Work required: Set each record down exactly, excluding all images.

★ ★ ★

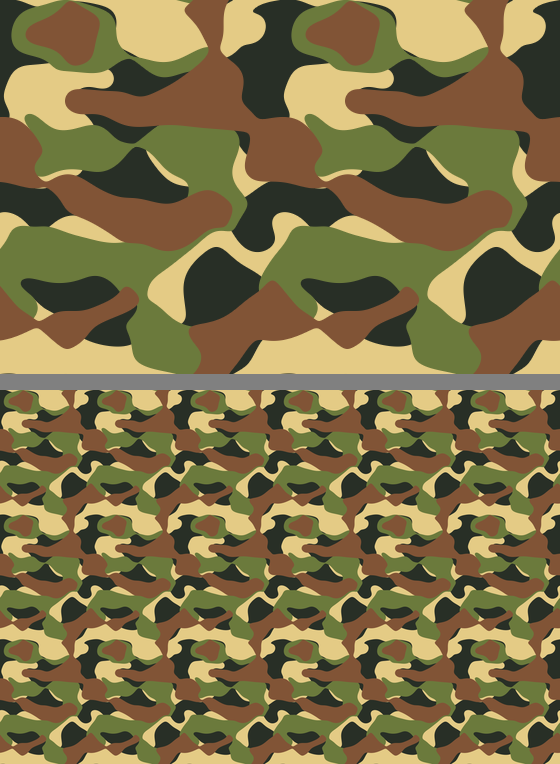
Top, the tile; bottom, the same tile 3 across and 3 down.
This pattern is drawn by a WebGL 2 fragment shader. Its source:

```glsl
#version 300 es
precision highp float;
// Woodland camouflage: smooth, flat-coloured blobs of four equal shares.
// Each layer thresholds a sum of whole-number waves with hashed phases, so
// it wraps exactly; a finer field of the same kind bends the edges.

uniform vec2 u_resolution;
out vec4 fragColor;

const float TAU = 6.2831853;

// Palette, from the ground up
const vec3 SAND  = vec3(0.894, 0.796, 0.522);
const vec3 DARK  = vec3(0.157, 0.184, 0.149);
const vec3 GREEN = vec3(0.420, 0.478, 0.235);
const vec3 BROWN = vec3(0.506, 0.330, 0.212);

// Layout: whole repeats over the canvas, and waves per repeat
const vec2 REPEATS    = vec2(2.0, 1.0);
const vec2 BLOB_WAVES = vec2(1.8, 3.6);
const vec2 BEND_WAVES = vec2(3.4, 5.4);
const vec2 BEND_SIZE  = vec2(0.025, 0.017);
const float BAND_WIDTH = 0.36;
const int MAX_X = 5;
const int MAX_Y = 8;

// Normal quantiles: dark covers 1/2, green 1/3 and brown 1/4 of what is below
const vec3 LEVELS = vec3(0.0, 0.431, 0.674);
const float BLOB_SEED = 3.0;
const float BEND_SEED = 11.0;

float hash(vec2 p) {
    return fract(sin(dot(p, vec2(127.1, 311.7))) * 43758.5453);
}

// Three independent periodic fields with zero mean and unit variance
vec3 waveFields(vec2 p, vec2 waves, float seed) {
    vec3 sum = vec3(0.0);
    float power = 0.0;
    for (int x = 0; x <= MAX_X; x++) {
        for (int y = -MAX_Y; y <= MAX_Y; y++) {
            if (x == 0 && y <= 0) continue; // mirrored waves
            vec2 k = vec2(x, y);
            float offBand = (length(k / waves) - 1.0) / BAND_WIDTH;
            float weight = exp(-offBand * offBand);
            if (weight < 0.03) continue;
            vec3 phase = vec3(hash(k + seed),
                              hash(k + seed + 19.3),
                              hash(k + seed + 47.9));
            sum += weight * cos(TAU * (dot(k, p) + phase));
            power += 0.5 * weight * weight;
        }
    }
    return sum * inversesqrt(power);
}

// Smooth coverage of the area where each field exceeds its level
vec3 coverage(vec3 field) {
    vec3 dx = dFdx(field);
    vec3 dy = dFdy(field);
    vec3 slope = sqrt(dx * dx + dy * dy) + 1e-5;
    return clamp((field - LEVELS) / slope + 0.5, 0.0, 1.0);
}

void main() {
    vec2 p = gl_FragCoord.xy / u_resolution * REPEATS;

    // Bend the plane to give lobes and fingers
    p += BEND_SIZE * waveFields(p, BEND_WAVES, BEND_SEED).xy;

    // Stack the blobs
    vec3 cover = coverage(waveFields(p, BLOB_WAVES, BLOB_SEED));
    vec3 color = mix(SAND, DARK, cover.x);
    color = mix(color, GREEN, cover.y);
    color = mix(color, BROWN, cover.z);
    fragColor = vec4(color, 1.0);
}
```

★ ★ ★

Solution to the problem:
Top, the tile; bottom, the same tile 3 across and 3 down.
This pattern is drawn by a WebGL 2 fragment shader. Its source:

```glsl
#version 300 es
precision highp float;
// Woodland camouflage: smooth, flat-coloured blobs of four equal shares.
// Each layer thresholds a sum of whole-number waves with hashed phases, so
// it wraps exactly; a finer field of the same kind bends the edges.

uniform vec2 u_resolution;
out vec4 fragColor;

const float TAU = 6.2831853;

// Palette, from the ground up
const vec3 SAND  = vec3(0.894, 0.796, 0.522);
const vec3 DARK  = vec3(0.157, 0.184, 0.149);
const vec3 GREEN = vec3(0.420, 0.478, 0.235);
const vec3 BROWN = vec3(0.506, 0.330, 0.212);

// Layout: whole repeats over the canvas, and waves per repeat
const vec2 REPEATS    = vec2(2.0, 1.0);
const vec2 BLOB_WAVES = vec2(1.8, 3.6);
const vec2 BEND_WAVES = vec2(3.4, 5.4);
const vec2 BEND_SIZE  = vec2(0.025, 0.017);
const float BAND_WIDTH = 0.36;
const int MAX_X = 5;
const int MAX_Y = 8;

// Normal quantiles: dark covers 1/2, green 1/3 and brown 1/4 of what is below
const vec3 LEVELS = vec3(0.0, 0.431, 0.674);
const float BLOB_SEED = 3.0;
const float BEND_SEED = 11.0;

float hash(vec2 p) {
    return fract(sin(dot(p, vec2(127.1, 311.7))) * 43758.5453);
}

// Three independent periodic fields with zero mean and unit variance
vec3 waveFields(vec2 p, vec2 waves, float seed) {
    vec3 sum = vec3(0.0);
    float power = 0.0;
    for (int x = 0; x <= MAX_X; x++) {
        for (int y = -MAX_Y; y <= MAX_Y; y++) {
            if (x == 0 && y <= 0) continue; // mirrored waves
            vec2 k = vec2(x, y);
            float offBand = (length(k / waves) - 1.0) / BAND_WIDTH;
            float weight = exp(-offBand * offBand);
            if (weight < 0.03) continue;
            vec3 phase = vec3(hash(k + seed),
                              hash(k + seed + 19.3),
                              hash(k + seed + 47.9));
            sum += weight * cos(TAU * (dot(k, p) + phase));
            power += 0.5 * weight * weight;
        }
    }
    return sum * inversesqrt(power);
}

// Smooth coverage of the area where each field exceeds its level
vec3 coverage(vec3 field) {
    vec3 dx = dFdx(field);
    vec3 dy = dFdy(field);
    vec3 slope = sqrt(dx * dx + dy * dy) + 1e-5;
    return clamp((field - LEVELS) / slope + 0.5, 0.0, 1.0);
}

void main() {
    vec2 p = gl_FragCoord.xy / u_resolution * REPEATS;

    // Bend the plane to give lobes and fingers
    p += BEND_SIZE * waveFields(p, BEND_WAVES, BEND_SEED).xy;

    // Stack the blobs
    vec3 cover = coverage(waveFields(p, BLOB_WAVES, BLOB_SEED));
    vec3 color = mix(SAND, DARK, cover.x);
    color = mix(color, GREEN, cover.y);
    color = mix(color, BROWN, cover.z);
    fragColor = vec4(color, 1.0);
}
```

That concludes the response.